AIM OF THE EXERCISE: Report all lines in the records that hold the string "mono".

<<<<

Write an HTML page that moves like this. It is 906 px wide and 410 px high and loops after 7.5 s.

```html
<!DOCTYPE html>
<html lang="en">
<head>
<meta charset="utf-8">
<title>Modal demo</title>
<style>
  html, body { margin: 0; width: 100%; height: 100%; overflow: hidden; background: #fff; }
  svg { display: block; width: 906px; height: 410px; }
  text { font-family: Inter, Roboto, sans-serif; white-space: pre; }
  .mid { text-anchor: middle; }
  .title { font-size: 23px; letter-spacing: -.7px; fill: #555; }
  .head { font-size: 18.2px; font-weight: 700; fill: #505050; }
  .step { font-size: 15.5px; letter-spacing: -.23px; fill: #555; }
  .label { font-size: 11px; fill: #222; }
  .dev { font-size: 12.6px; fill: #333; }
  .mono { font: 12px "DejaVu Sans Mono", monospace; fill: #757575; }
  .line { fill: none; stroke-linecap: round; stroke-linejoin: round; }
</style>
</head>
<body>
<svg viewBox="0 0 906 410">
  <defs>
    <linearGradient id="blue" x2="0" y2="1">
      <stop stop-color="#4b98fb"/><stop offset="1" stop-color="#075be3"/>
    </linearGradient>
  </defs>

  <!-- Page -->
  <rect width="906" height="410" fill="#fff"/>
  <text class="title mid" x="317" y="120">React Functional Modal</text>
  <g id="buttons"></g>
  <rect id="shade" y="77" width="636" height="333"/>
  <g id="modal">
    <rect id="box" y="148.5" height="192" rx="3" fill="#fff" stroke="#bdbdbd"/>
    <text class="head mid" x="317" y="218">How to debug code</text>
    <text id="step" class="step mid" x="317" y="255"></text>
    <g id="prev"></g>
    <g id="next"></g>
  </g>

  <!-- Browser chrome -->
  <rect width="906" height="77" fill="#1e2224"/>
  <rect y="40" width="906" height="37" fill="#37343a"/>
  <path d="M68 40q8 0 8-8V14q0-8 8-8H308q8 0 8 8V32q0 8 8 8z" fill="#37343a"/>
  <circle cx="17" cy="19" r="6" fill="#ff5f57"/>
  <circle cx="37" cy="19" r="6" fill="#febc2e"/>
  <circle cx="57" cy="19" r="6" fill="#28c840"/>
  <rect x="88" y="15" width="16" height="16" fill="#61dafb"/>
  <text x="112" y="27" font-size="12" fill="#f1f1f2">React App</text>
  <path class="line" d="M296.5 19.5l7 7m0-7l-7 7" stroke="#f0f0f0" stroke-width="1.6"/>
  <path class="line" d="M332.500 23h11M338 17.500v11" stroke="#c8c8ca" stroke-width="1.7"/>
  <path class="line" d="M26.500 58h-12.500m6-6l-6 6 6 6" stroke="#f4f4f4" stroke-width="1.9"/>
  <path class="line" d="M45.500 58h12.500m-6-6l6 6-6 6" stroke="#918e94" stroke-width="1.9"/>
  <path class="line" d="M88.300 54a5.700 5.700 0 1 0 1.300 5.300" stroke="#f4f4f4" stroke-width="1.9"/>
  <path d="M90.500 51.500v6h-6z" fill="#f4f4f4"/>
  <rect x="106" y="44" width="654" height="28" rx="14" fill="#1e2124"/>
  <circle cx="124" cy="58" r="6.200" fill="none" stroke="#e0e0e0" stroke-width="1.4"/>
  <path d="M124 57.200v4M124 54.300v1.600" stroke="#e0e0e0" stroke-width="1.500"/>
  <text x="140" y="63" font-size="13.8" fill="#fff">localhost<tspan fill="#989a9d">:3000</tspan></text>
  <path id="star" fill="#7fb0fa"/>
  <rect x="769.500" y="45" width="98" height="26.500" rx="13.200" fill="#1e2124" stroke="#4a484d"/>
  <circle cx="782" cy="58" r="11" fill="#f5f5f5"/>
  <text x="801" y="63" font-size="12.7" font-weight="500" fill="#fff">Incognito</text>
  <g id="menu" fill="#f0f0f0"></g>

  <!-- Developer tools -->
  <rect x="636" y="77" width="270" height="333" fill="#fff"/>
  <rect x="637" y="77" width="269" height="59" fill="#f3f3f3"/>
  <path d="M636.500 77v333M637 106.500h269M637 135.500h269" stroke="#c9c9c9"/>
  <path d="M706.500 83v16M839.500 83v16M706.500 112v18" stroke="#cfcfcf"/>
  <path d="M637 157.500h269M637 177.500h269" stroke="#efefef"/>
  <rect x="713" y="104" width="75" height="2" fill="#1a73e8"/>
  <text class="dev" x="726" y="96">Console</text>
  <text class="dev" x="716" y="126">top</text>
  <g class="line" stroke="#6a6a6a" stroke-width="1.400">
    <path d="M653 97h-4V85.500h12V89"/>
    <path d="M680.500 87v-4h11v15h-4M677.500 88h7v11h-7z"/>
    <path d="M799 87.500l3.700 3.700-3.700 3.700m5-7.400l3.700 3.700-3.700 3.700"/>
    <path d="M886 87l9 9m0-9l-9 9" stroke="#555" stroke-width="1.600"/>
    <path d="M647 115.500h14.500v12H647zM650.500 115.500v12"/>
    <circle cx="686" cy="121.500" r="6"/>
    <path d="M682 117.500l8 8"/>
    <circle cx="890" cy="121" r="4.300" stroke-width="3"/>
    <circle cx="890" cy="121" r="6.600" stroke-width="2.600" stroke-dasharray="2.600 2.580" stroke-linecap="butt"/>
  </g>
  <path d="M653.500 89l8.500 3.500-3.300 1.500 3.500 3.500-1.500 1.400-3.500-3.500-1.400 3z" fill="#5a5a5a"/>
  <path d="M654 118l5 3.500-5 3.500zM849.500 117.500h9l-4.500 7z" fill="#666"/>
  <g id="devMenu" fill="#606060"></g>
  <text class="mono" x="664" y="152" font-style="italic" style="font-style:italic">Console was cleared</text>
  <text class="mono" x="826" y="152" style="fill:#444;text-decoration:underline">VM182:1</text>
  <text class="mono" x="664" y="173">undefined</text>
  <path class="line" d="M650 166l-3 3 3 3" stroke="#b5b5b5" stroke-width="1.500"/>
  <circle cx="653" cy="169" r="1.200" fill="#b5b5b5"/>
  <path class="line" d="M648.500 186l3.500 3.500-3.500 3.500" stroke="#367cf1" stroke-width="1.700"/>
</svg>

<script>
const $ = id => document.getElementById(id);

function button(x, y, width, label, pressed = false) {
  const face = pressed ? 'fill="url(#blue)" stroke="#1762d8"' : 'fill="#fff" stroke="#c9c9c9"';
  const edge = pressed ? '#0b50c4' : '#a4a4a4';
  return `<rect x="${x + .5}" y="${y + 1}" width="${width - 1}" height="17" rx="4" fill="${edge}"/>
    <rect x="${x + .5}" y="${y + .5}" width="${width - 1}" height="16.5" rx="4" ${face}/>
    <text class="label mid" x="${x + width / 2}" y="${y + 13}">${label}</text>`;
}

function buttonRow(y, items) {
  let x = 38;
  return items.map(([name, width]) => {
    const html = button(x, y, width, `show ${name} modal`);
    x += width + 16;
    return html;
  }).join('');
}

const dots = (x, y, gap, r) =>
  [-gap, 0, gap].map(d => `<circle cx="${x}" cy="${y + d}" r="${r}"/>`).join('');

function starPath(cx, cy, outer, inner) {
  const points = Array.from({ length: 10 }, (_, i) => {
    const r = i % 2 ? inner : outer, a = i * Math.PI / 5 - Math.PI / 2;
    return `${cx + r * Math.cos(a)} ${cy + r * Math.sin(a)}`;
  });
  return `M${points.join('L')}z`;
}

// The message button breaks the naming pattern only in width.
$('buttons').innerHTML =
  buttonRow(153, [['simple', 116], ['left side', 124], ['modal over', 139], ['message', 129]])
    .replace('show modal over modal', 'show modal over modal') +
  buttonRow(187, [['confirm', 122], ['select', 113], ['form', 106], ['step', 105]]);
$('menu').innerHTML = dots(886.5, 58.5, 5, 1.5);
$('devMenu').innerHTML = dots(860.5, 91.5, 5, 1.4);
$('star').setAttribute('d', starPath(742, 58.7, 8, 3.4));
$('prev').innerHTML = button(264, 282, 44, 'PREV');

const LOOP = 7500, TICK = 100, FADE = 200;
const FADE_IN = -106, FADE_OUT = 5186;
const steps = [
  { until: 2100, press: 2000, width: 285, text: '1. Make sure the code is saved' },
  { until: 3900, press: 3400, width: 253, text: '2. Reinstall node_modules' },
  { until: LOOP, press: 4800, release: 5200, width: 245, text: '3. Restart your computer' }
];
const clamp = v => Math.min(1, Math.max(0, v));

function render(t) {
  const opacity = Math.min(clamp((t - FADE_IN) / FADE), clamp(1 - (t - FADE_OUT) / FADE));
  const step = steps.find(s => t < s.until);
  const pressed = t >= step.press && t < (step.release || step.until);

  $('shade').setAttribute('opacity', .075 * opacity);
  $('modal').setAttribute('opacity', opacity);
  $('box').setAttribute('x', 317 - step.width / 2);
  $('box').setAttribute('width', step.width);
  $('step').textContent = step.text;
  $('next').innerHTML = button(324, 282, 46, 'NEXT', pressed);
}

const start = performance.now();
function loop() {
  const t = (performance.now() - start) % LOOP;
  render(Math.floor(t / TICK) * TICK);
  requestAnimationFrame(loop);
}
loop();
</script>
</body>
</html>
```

>>>>

ANSWER TO THE EXERCISE:
  .mono { font: 12px "DejaVu Sans Mono", monospace; fill: #757575; }
  <text class="mono" x="664" y="152" font-style="italic" style="font-style:italic">Console was cleared</text>
  <text class="mono" x="826" y="152" style="fill:#444;text-decoration:underline">VM182:1</text>
  <text class="mono" x="664" y="173">undefined</text>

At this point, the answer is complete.